If you think about it, a gas-powered pressure washer is basically an engine and a pump.
Medium consumer gas pressure washers feature direct drive systems with axial cam pumps. It’s the size of the engine, however, that determines the strength (and price) of the pressure washer.
Basically, you’re buying cc's. The greater the cc's – the larger the engine – the more expensive the pressure washer.
What Can it Do?
With 3000 PSI, the more appropriate question may be, what can't it do?
These pressure washers have the power to take on some of the toughest stains. They even have enough power to strip old paint.
All medium consumer gas units are cold water - meaning, your main limitations will be related to hot water cleaning. If you need to remove oil or greasy stains, a cold water power washer probably won't cut it. To get these messes clean, you'll need to step up to a hot water unit.
While none of the small gas pressure washers offer on-board detergent tanks, our best medium units offer this feature. The other, lesser option is a siphon tube, which you place in a bucket of detergent and water.
The more efficient option is definitely on-board detergent tanks. A lot of cleaning projects, such as washing your siding, require additional detergent to get completely clean. Just add detergent to the tank, conveniently located on your pressure washer, and you'll be able to use it without having to stop and set up a separate bucket.
A nice feature that accompanies medium gas pressure washers is a cavalcade of spray tips - allowing you to tailor your spray to your cleaning task. If you're rinsing detergent from your siding, go with a wider spray.
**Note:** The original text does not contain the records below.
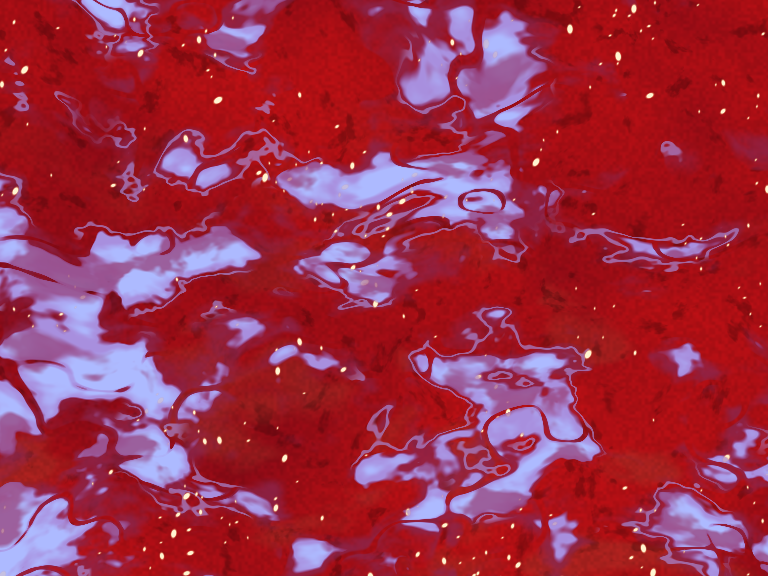
This texture is drawn by a Shadertoy shader. Its source:

```glsl
// Glossy red liquid reflecting a pale violet sky, with tiny warm glints.
// Warped noise is cut at a level to form ragged sky patches, rims and haze;
// the glints are hashed ellipses on a jittered grid, gathered into clusters.

const vec3 DEEP_RED   = vec3(0.44, 0.025, 0.085);
const vec3 BRIGHT_RED = vec3(0.71, 0.060, 0.075);
const vec3 RUST       = vec3(0.62, 0.19, 0.15);
const vec3 SHEEN      = vec3(0.54, 0.15, 0.31);
const vec3 MAUVE      = vec3(0.59, 0.28, 0.53);
const vec3 LILAC      = vec3(0.66, 0.56, 0.87);
const vec3 SKY        = vec3(0.68, 0.73, 1.00);
const vec3 GLINT_RIM  = vec3(0.90, 0.55, 0.40);
const vec3 GLINT_CORE = vec3(1.00, 0.96, 0.82);

const vec2  SEED         = vec2(7.3, 3.1);
const vec2  GROUP_FREQ   = vec2(3.2, 4.4);   // groups of reflections
const vec2  SHAPE_FREQ   = vec2(9.0, 13.5);  // single reflections
const float GROUP_WEIGHT = 0.62;
const float SHAPE_WEIGHT = 1.30;
const float SKY_BIAS     = -0.185;           // lower means less sky
const float SKY_TILT     = 0.28;             // more sky near the bottom
const float EDGE         = 0.018;            // softness of a patch edge
const float GLINT_GRID   = 40.0;
const float GLINT_CHANCE = 0.42;

float hash(vec2 p) {
    vec3 h = fract(vec3(p.xyx) * 0.1031);
    h += dot(h, h.yzx + 33.33);
    return fract((h.x + h.y) * h.z);
}

float noise(vec2 p) {
    vec2 i = floor(p), f = fract(p);
    f = f * f * (3.0 - 2.0 * f);
    return mix(mix(hash(i), hash(i + vec2(1, 0)), f.x),
               mix(hash(i + vec2(0, 1)), hash(i + vec2(1, 1)), f.x), f.y);
}

// Four octaves, each turned to hide the lattice; mean 0.5
float fbm(vec2 p) {
    float sum = 0.0, amp = 0.533;
    for (int i = 0; i < 4; i++) {
        sum += amp * noise(p);
        p = mat2(1.6, 1.2, -1.2, 1.6) * p + 11.7;
        amp *= 0.5;
    }
    return sum;
}

vec2 swirl(vec2 p, float freq, float amount) {
    vec2 n = vec2(noise(p * freq + 31.0), noise(p * freq + 67.0));
    return p + amount * (n - 0.5);
}

// Height above the cut where the surface mirrors the sky
float skyLevel(vec2 p, vec2 q) {
    float group = noise(q * GROUP_FREQ + SEED) - 0.5;
    float shape = fbm(q * SHAPE_FREQ + SEED.yx) - 0.5;
    return GROUP_WEIGHT * group + SHAPE_WEIGHT * shape + SKY_BIAS + SKY_TILT * (0.5 - p.y);
}

// x: soft rim, y: bright core of the sparkles
vec2 glints(vec2 p) {
    vec2 g = p * GLINT_GRID, result = vec2(0.0);
    float soft = 0.0013 * GLINT_GRID;
    for (int y = -1; y <= 1; y++)
    for (int x = -1; x <= 1; x++) {
        vec2 cell = floor(g) + vec2(x, y);
        float cluster = smoothstep(0.50, 0.82, noise(cell * 0.27 + 5.0));
        if (hash(cell + 91.0) > GLINT_CHANCE * cluster + 0.02) continue;
        vec2 jitter = vec2(hash(cell + 13.0), hash(cell + 47.0));
        vec2 d = g - cell - jitter;
        float angle = 0.3 + 1.5 * hash(cell + 23.0);
        float c = cos(angle), s = sin(angle);
        d = mat2(c, -s, s, c) * d;
        float size = mix(0.07, 0.25, pow(hash(cell + 71.0), 3.0));
        float dist = length(d * vec2(0.7, 1.15)) - size;
        result = max(result, vec2(1.0 - smoothstep(-soft, soft * 1.3, dist),
                                  1.0 - smoothstep(-soft, soft * 0.5, dist + 0.02)));
    }
    return result;
}

void mainImage(out vec4 fragColor, in vec2 fragCoord) {
    vec2 p = fragCoord / iResolution.y;
    vec2 q = swirl(swirl(p, 5.0, 0.085), 14.0, 0.028);

    // Red body with broad shading, rusty swirls, faint specks and grain
    float shade = 0.6 * noise(p * 2.3 + 2.0) + 0.4 * fbm(q * 5.0 + 40.0);
    vec3 color = mix(DEEP_RED, BRIGHT_RED, smoothstep(0.18, 0.84, shade));
    float rust = smoothstep(0.58, 0.76, fbm(q * vec2(6.0, 11.0) + 80.0));
    color = mix(color, RUST, 0.5 * rust * smoothstep(1.0, 0.2, p.y));
    color *= 1.0 - 0.22 * smoothstep(0.62, 0.78, fbm(q * 34.0 + 9.0));
    color *= 0.93 + 0.14 * noise(p * 180.0);

    // Sky patches, split by thin red veins
    float level = skyLevel(p, q);
    float streak = fbm(q * vec2(16.0, 30.0) + 19.0);
    float outline = 1.0 - smoothstep(0.012, 0.03, abs(level + 0.085));
    float vein = abs(noise(q * vec2(11.0, 17.0) + 55.0) - 0.5);
    level -= 0.20 * (1.0 - smoothstep(0.01, 0.08, vein));

    // Violet sheen around the patches and thin broken outlines
    float haze = smoothstep(-0.26, -0.04, level) * smoothstep(0.25, 0.65, streak);
    color = mix(color, SHEEN, 0.75 * haze);
    outline *= smoothstep(0.54, 0.66, noise(q * 8.0 + 27.0));
    color = mix(color, LILAC, 0.65 * outline);

    // Patches: mauve rim, translucent spots, then lilac turning to sky
    float rim = smoothstep(-EDGE, EDGE, level);
    float body = smoothstep(0.005, 0.05, level);
    float clear = smoothstep(0.54, 0.68, fbm(q * vec2(12.0, 18.0) + 120.0));
    float pale = smoothstep(0.04, 0.24, level + 0.3 * (streak - 0.5));
    color = mix(color, MAUVE, 0.85 * rim);
    color = mix(color, mix(LILAC, SKY, pale), body * (1.0 - 0.75 * clear));

    // Warm sparkles, mostly on the red
    vec2 spark = glints(p) * (1.0 - 0.8 * body);
    color = mix(color, GLINT_RIM, 0.85 * spark.x);
    color = mix(color, GLINT_CORE, spark.y);

    fragColor = vec4(clamp(color, 0.0, 1.0), 1.0);
}
```
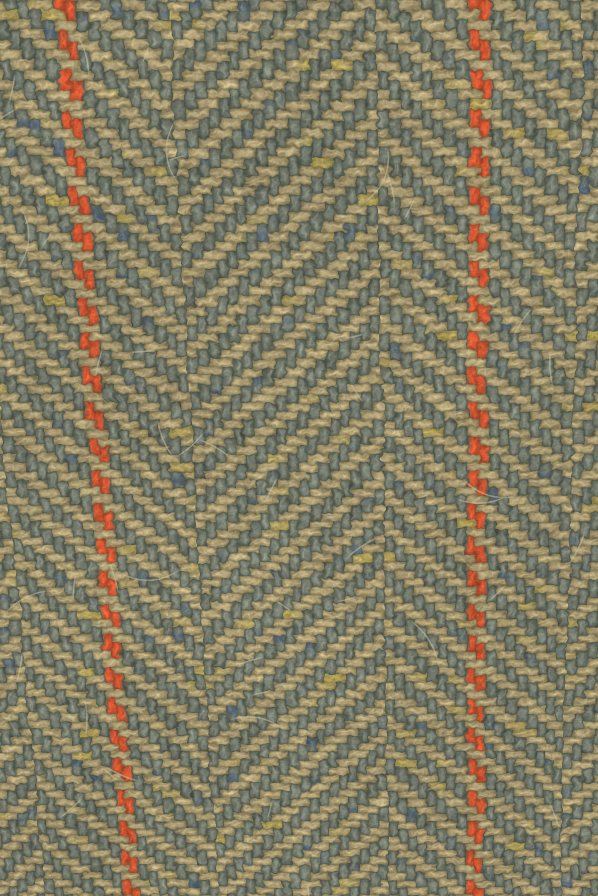
Write a Shadertoy shader that draws this texture.

```glsl
const float ENDS = 36.0;      // warp threads per stripe repeat
const float HALF_ENDS = 18.0; // warp threads per herringbone band
const int SAMPLES = 3;
const int HAIRS = 44;

const vec3 TAN_LIGHT = vec3(0.72, 0.655, 0.49);
const vec3 TAN_DARK = vec3(0.49, 0.45, 0.32);
const vec3 SAGE_LIGHT = vec3(0.50, 0.525, 0.47);
const vec3 SAGE_DARK = vec3(0.30, 0.33, 0.285);
const vec3 RED_LIGHT = vec3(0.86, 0.36, 0.21);
const vec3 RED_DARK = vec3(0.62, 0.27, 0.16);
const vec3 BLUE_FLECK = vec3(0.27, 0.35, 0.46);
const vec3 YELLOW_FLECK = vec3(0.66, 0.59, 0.24);
const vec3 HAIR = vec3(0.79, 0.77, 0.65);

vec2 hash2(vec2 cell) {
    vec3 h = fract(cell.xyx * vec3(0.1031, 0.1030, 0.0973));
    h += dot(h, h.yzx + 33.33);
    return fract((h.xx + h.yz) * h.zy);
}

float cornerSlope(vec2 cell, vec2 corner, vec2 f) {
    return dot(hash2(cell + corner) * 2.0 - 1.0, f - corner);
}

float gradientNoise(vec2 p) {
    vec2 i = floor(p), f = p - i;
    vec2 w = f * f * f * (f * (f * 6.0 - 15.0) + 10.0);
    float low = mix(cornerSlope(i, vec2(0, 0), f), cornerSlope(i, vec2(1, 0), f), w.x);
    float high = mix(cornerSlope(i, vec2(0, 1), f), cornerSlope(i, vec2(1, 1), f), w.x);
    return mix(low, high, w.y);
}

// Canvas to thread units: x counts warp ends, y counts weft picks downward
vec2 threadSpace(vec2 uv, float aspect) {
    float down = 1.0 - uv.y;
    float leftStripe = mix(0.107, 0.220, down);
    float rightStripe = mix(0.802, 0.794, down);
    float across = (uv.x - leftStripe) / (rightStripe - leftStripe);
    vec2 thread = vec2(across * ENDS, 4.0 * down * (22.0 + 4.3 * down));
    vec2 p = vec2(uv.x, uv.y * aspect);
    vec2 sway = vec2(gradientNoise(p * 13.0), gradientNoise(p * 11.0 + 40.0));
    vec2 fuzz = vec2(gradientNoise(p * 95.0 + 7.0), gradientNoise(p * 95.0 + 90.0));
    return thread + 0.55 * sway + 0.38 * fuzz;
}

// Rounded yarn profile, both arguments run from 0 to 1
float yarnProfile(float across, float along) {
    float a = 2.0 * across - 1.0, b = 2.0 * along - 1.0;
    return (1.0 - a * a) * (1.0 - b * b * b * b);
}

vec3 weftColor(vec2 thread, float pick, float relief) {
    vec3 color = mix(TAN_DARK, TAN_LIGHT, relief);
    float streak = gradientNoise(vec2(thread.x * 0.16, pick * 0.73 + 5.0));
    return mix(color, YELLOW_FLECK, 0.55 * smoothstep(0.22, 0.5, streak));
}

vec3 warpColor(vec2 thread, float end, float relief) {
    vec3 color = mix(SAGE_DARK, SAGE_LIGHT, relief);
    float fleck = gradientNoise(vec2(end * 0.77 + 3.0, thread.y * 0.43));
    color = mix(color, BLUE_FLECK, 0.55 * smoothstep(0.22, 0.5, fleck));
    float offset = abs(mod(thread.x + HALF_ENDS, ENDS) - HALF_ENDS);
    float stripe = 1.0 - smoothstep(0.75, 0.95, offset);
    return mix(color, mix(RED_DARK, RED_LIGHT, relief), stripe);
}

// Two-by-two twill whose diagonal reverses in each band
vec3 weave(vec2 thread) {
    vec2 cell = floor(thread), f = thread - cell;
    float end = mod(cell.x - 0.5 * HALF_ENDS, ENDS);
    bool rising = end < HALF_ENDS;
    float shift = rising ? end : ENDS + 1.0 - end;
    float stage = mod(cell.y + shift, 4.0);
    bool weftOnTop = stage < 1.5;

    float weftAlong = (stage + (rising ? f.x : 1.0 - f.x)) * 0.5;
    float warpAlong = (stage - 2.0 + f.y) * 0.5;
    float relief = weftOnTop ? yarnProfile(f.y, weftAlong) : yarnProfile(f.x, warpAlong);
    vec3 color = weftOnTop ? weftColor(thread, cell.y, relief) : warpColor(thread, cell.x, relief);

    // Twisted fibres and uneven spinning
    vec2 grain = weftOnTop ? vec2(thread.x * 1.7 + thread.y, thread.y * 3.2)
                           : vec2(thread.x * 3.2, thread.y * 1.4 + thread.x);
    float fibre = gradientNoise(grain) + 0.6 * gradientNoise(thread * 4.3 + 20.0);
    float spin = gradientNoise(thread * vec2(0.47, 0.61) + 60.0);
    return color * (1.0 + 0.30 * fibre + 0.16 * spin);
}

// Loose, gently curved hairs lying on the cloth
float looseHairs(vec2 p, float aspect) {
    float cover = 0.0;
    for (int n = 0; n < HAIRS; n++) {
        vec2 place = hash2(vec2(float(n), 3.0)) * vec2(1.0, aspect);
        vec2 form = hash2(vec2(float(n), 17.0));
        float angle = form.x * 6.2832, reach = mix(0.015, 0.06, form.y * form.y);
        vec2 q = mat2(cos(angle), sin(angle), -sin(angle), cos(angle)) * (p - place);
        float bend = q.y - (form.y - 0.3) * 9.0 * q.x * q.x;
        float line = 1.0 - smoothstep(0.0004, 0.0022, abs(bend));
        cover = max(cover, line * (1.0 - smoothstep(0.6 * reach, reach, abs(q.x))));
    }
    return cover;
}

void mainImage(out vec4 fragColor, in vec2 fragCoord) {
    float aspect = iResolution.y / iResolution.x;
    vec3 color = vec3(0.0);
    for (int k = 0; k < SAMPLES * SAMPLES; k++) {
        vec2 jitter = (vec2(k % SAMPLES, k / SAMPLES) + 0.5) / float(SAMPLES) - 0.5;
        color += weave(threadSpace((fragCoord + jitter) / iResolution.xy, aspect));
    }
    color /= float(SAMPLES * SAMPLES);

    vec2 p = fragCoord / iResolution.x;
    color *= 1.0 + 0.08 * gradientNoise(p * 3.0);
    color = mix(color, HAIR, 0.5 * looseHairs(p, aspect));
    fragColor = vec4(color, 1.0);
}
```
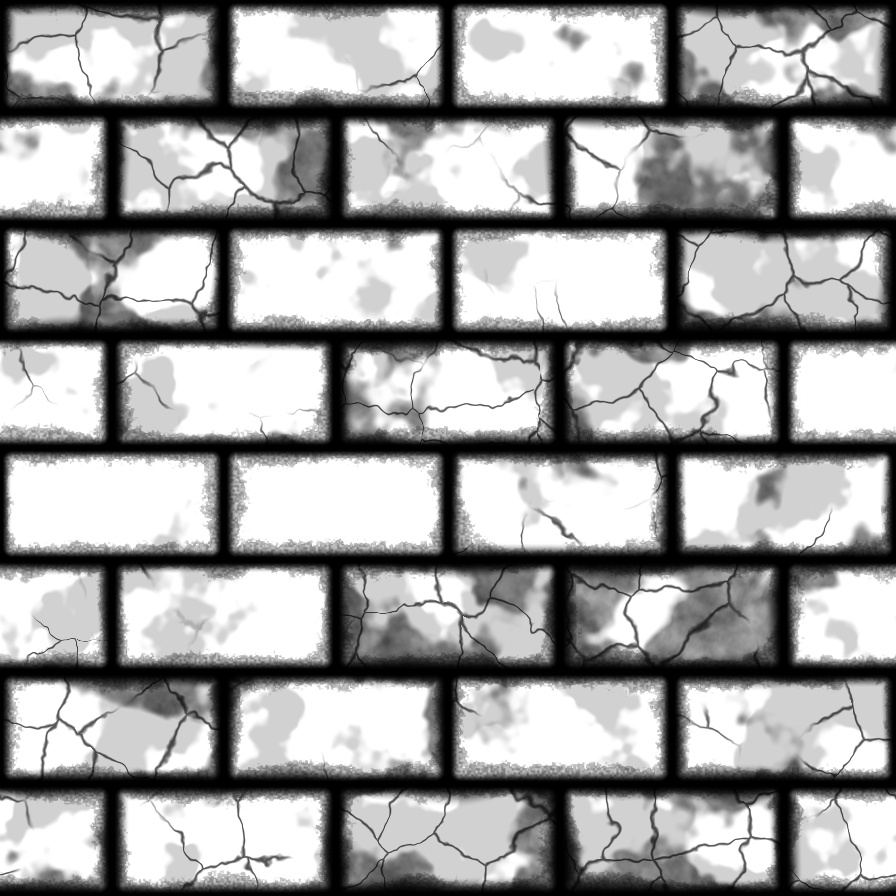
Give the GLSL for this texture map, as a three.js fragment shader.

```glsl
// Weathered greyscale brick wall in running bond: rounded bricks with black joints,
// gritty dark rims, cloudy stains and branching cracks. Rims come from a rounded box
// distance, stains from fractal noise, cracks from warped Voronoi borders per brick.

varying vec2 vUv;

const vec2 BRICKS = vec2(4.0, 8.0);     // repeats across and up
const float JOINT_HALF = 0.003;         // half width of the black joint
const float CORNER = 0.011;             // brick corner radius
const float JOINT_GLOW = 0.010;         // soft shadow beside the joint
const float WORN_GLOW = 0.018;          // extra shadow on worn bricks
const float RIM_WIDTH = 0.012;          // gritty rim
const float RIM_ROUGHNESS = 0.024;
const float STAIN_SCALE = 13.0;
const float LIGHT_STAIN = 0.82;
const float DARK_STAIN = 0.52;
const float CRACK_CELL = 0.085;
const float CRACK_WIDTH = 0.0030;
const float CRACK_DEPTH = 0.68;

float hash(vec2 p) {
  return fract(sin(dot(p, vec2(127.1, 311.7))) * 43758.5453);
}

vec2 hash2(vec2 p) {
  return vec2(hash(p), hash(p + 19.19));
}

float noise(vec2 p) {
  vec2 i = floor(p);
  vec2 f = fract(p);
  f = f * f * (3.0 - 2.0 * f);
  return mix(mix(hash(i), hash(i + vec2(1.0, 0.0)), f.x),
             mix(hash(i + vec2(0.0, 1.0)), hash(i + 1.0), f.x), f.y);
}

float fbm(vec2 p) {
  float sum = 0.0;
  float amp = 0.533;
  for (int i = 0; i < 4; i++) {
    sum += amp * noise(p);
    p = mat2(1.6, 1.2, -1.2, 1.6) * p + 7.3;
    amp *= 0.5;
  }
  return sum;
}

// Depth inside a rounded box, positive within
float boxDepth(vec2 p, vec2 halfSize, float radius) {
  vec2 q = abs(p) - halfSize + radius;
  return radius - length(max(q, 0.0)) - min(max(q.x, q.y), 0.0);
}

// Distance to the border between the two nearest Voronoi cells
float cellBorder(vec2 p) {
  vec2 cell = floor(p);
  vec2 nearest = vec2(9.0);
  vec2 second = vec2(9.0);
  for (int y = -1; y <= 1; y++) {
    for (int x = -1; x <= 1; x++) {
      vec2 c = cell + vec2(float(x), float(y));
      vec2 r = c + hash2(c) - p;
      if (dot(r, r) < dot(nearest, nearest)) {
        second = nearest;
        nearest = r;
      } else if (dot(r, r) < dot(second, second)) {
        second = r;
      }
    }
  }
  return (dot(second, second) - dot(nearest, nearest))
       / (2.0 * max(length(second - nearest), 0.001));
}

float crackAmount(vec2 p, float wear) {
  vec2 warp = vec2(fbm(p * 26.0), fbm(p * 26.0 + 31.7)) - 0.5;
  float border = cellBorder((p + warp * 0.035) / CRACK_CELL) * CRACK_CELL;
  float width = CRACK_WIDTH * (0.35 + 1.1 * noise(p * 18.0 + 5.0));
  float present = smoothstep(0.46, 0.60, fbm(p * 8.0 + 47.0) + 0.5 * (wear - 0.5));
  return present * (1.0 - smoothstep(0.0, width, border));
}

void main() {
  // Brick layout, alternate rows shifted by half a brick
  vec2 grid = vUv * BRICKS;
  float row = floor(grid.y);
  grid.x += 0.5 * (1.0 - mod(row, 2.0));
  vec2 id = mod(floor(grid), BRICKS);
  vec2 local = (fract(grid) - 0.5) / BRICKS;
  float wear = hash(id + 3.7);
  vec2 p = local + 6.0 * hash2(id + 11.3);
  float depth = boxDepth(local, 0.5 / BRICKS - JOINT_HALF, CORNER);

  // Cloudy stains, gathering near the edges of worn bricks
  float cloud = fbm(p * STAIN_SCALE);
  float soot = fbm(p * STAIN_SCALE * 0.9 + 23.0);
  soot += 0.22 * wear * exp(-max(depth, 0.0) / 0.016);
  float lightEdge = mix(0.62, 0.44, wear);
  float darkEdge = mix(0.76, 0.49, wear);
  float value = mix(1.0, LIGHT_STAIN, smoothstep(lightEdge, lightEdge + 0.06, cloud));
  float mottle = DARK_STAIN + 0.5 * (fbm(p * 45.0) - 0.5);
  value *= mix(1.0, mottle, smoothstep(darkEdge, darkEdge + 0.10, soot));

  // Cracks
  value *= 1.0 - CRACK_DEPTH * crackAmount(p, wear);

  // Gritty rim, heavier along the lower edge
  float grain = noise(p * 420.0);
  float grit = 0.65 * fbm(p * 110.0) + 0.35 * grain;
  float lower = 0.005 * smoothstep(0.02, 0.06, -local.y);
  float rimEdge = RIM_WIDTH + lower + 0.018 * (noise(p * 24.0 + 9.0) - 0.5);
  float rim = 1.0 - smoothstep(-0.003, 0.003, depth - rimEdge + (0.5 - grit) * RIM_ROUGHNESS);
  value *= mix(1.0, 0.48 + 0.35 * grain, rim);

  // Joint and its soft shadow
  float glow = JOINT_GLOW + WORN_GLOW * wear * noise(p * 16.0 + 61.0);
  value *= smoothstep(-0.001, glow, depth);

  gl_FragColor = vec4(vec3(clamp(value, 0.0, 1.0)), 1.0);
}
```
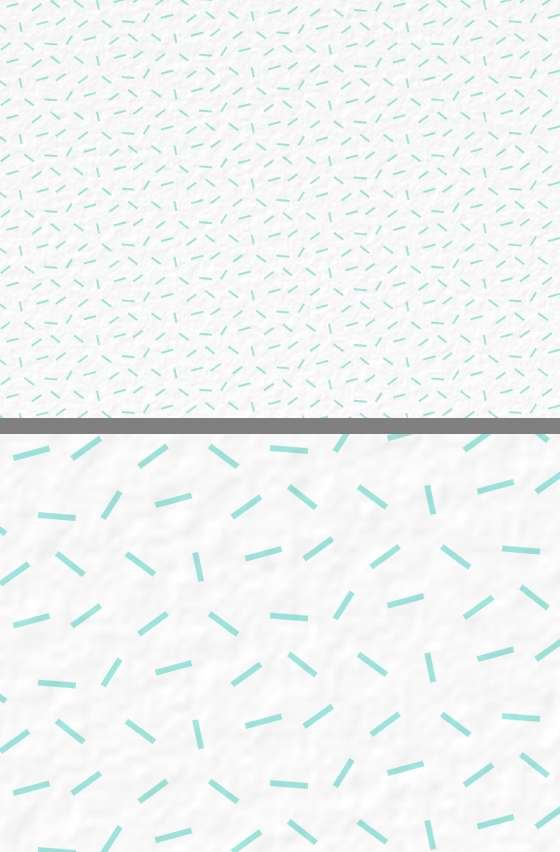
Top: the whole. Bottom: its middle third, enlarged.
Write a WebGL 1 fragment shader that draws this pattern.

```glsl
precision highp float;
// Short mint dashes scattered on softly embossed white paper.
// Dashes sit on a slanted lattice of eleven kinds, each kind with its own
// nudge and slope; the paper is noise height lit from the upper left.

uniform vec2 u_resolution;

#define VIEW_HEIGHT 859.5     // canvas height in design units
#define COLUMN_STEP 14.46     // distance between lattice columns
#define ROW_PERIOD 114.8      // vertical repeat within a column
#define COLUMN_DROP 0.32727   // drop per column, in row periods
#define KINDS 11.0            // columns before the kinds repeat
#define NUDGE 6.0             // largest offset from the lattice
#define HALF_WIDTH 2.02       // half the thickness of a dash
#define EDGE_SOFTNESS 0.75    // edge blur, in pixels
#define RELIEF 0.065          // strength of the paper emboss
#define MINT vec3(0.635, 0.912, 0.878)

float hash(vec2 p) {
  vec3 q = fract(vec3(p.xyx) * 0.1031);
  q += dot(q, q.yzx + 33.33);
  return fract((q.x + q.y) * q.z);
}

float valueNoise(vec2 p) {
  vec2 cell = floor(p), f = fract(p);
  f = f * f * (3.0 - 2.0 * f);
  float low = mix(hash(cell), hash(cell + vec2(1.0, 0.0)), f.x);
  float high = mix(hash(cell + vec2(0.0, 1.0)), hash(cell + 1.0), f.x);
  return mix(low, high, f.y);
}

float paperHeight(vec2 p) {
  vec2 turned = mat2(0.8, 0.6, -0.6, 0.8) * p;
  return valueNoise(turned / 14.0) + 0.5 * valueNoise(p / 6.0 + 40.0);
}

// Brightness of the lit paper, a little darker towards the top
float paperShade(vec2 p) {
  float slope = paperHeight(p) - paperHeight(p + vec2(-2.5, 3.5));
  return mix(0.977, 0.968, p.y / VIEW_HEIGHT) + RELIEF * slope;
}

// Slope families in degrees, dealt out over the kinds
float dashAngle(float kind) {
  float rank = mod(kind * 3.0, KINDS);
  float angle = -37.0;                 // falling
  if (rank > 2.5) angle = 37.0;        // rising
  if (rank > 5.5) angle = 15.0;        // gently rising
  if (rank > 7.5) angle = 57.0;        // steep
  if (rank > 8.5) angle = -80.0;       // nearly upright
  if (rank > 9.5) angle = -5.0;        // nearly level
  return radians(angle + 4.0 * hash(vec2(kind, 9.0)) - 2.0);
}

float boxDistance(vec2 p, vec2 halfSize) {
  vec2 d = abs(p) - halfSize;
  return length(max(d, 0.0)) + min(max(d.x, d.y), 0.0);
}

// Distance to the nearest dash, checking the columns within reach
float dashDistance(vec2 p) {
  float nearest = ROW_PERIOD;
  float firstColumn = floor(p.x / COLUMN_STEP);
  for (int n = -1; n <= 2; n++) {
    float column = firstColumn + float(n);
    float kind = mod(column, KINDS);
    vec2 nudge = vec2(hash(vec2(kind, 3.0)), hash(vec2(kind, 17.0)));
    vec2 center = vec2(COLUMN_STEP, -COLUMN_DROP * ROW_PERIOD) * column;
    vec2 q = p - center - NUDGE * (2.0 * nudge - 1.0);
    q.y = mod(q.y + 0.5 * ROW_PERIOD, ROW_PERIOD) - 0.5 * ROW_PERIOD;

    float angle = dashAngle(kind);
    float c = cos(angle), s = sin(angle);
    float halfLength = mix(10.0, 13.0, c * c);
    vec2 local = vec2(c * q.x + s * q.y, c * q.y - s * q.x);
    nearest = min(nearest, boxDistance(local, vec2(halfLength, HALF_WIDTH)));
  }
  return nearest;
}

void main() {
  float pixel = VIEW_HEIGHT / u_resolution.y;
  vec2 p = gl_FragCoord.xy * pixel;
  float edge = EDGE_SOFTNESS * pixel;
  float ink = 1.0 - smoothstep(-edge, edge, dashDistance(p));
  vec3 color = paperShade(p) * mix(vec3(1.0), MINT, ink);
  gl_FragColor = vec4(color, 1.0);
}
```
But if you're blasting mold and mildew from your walkway, choose a concentrated jet spray.
In a 5-pack, the tips are usually:
- 0° - red, concentrated pencil jet
- 15° - yellow, high performance
- 25° - green, multi-purpose
- 40° - white, sensitive surfaces
- 65° - black, low pressure detergent application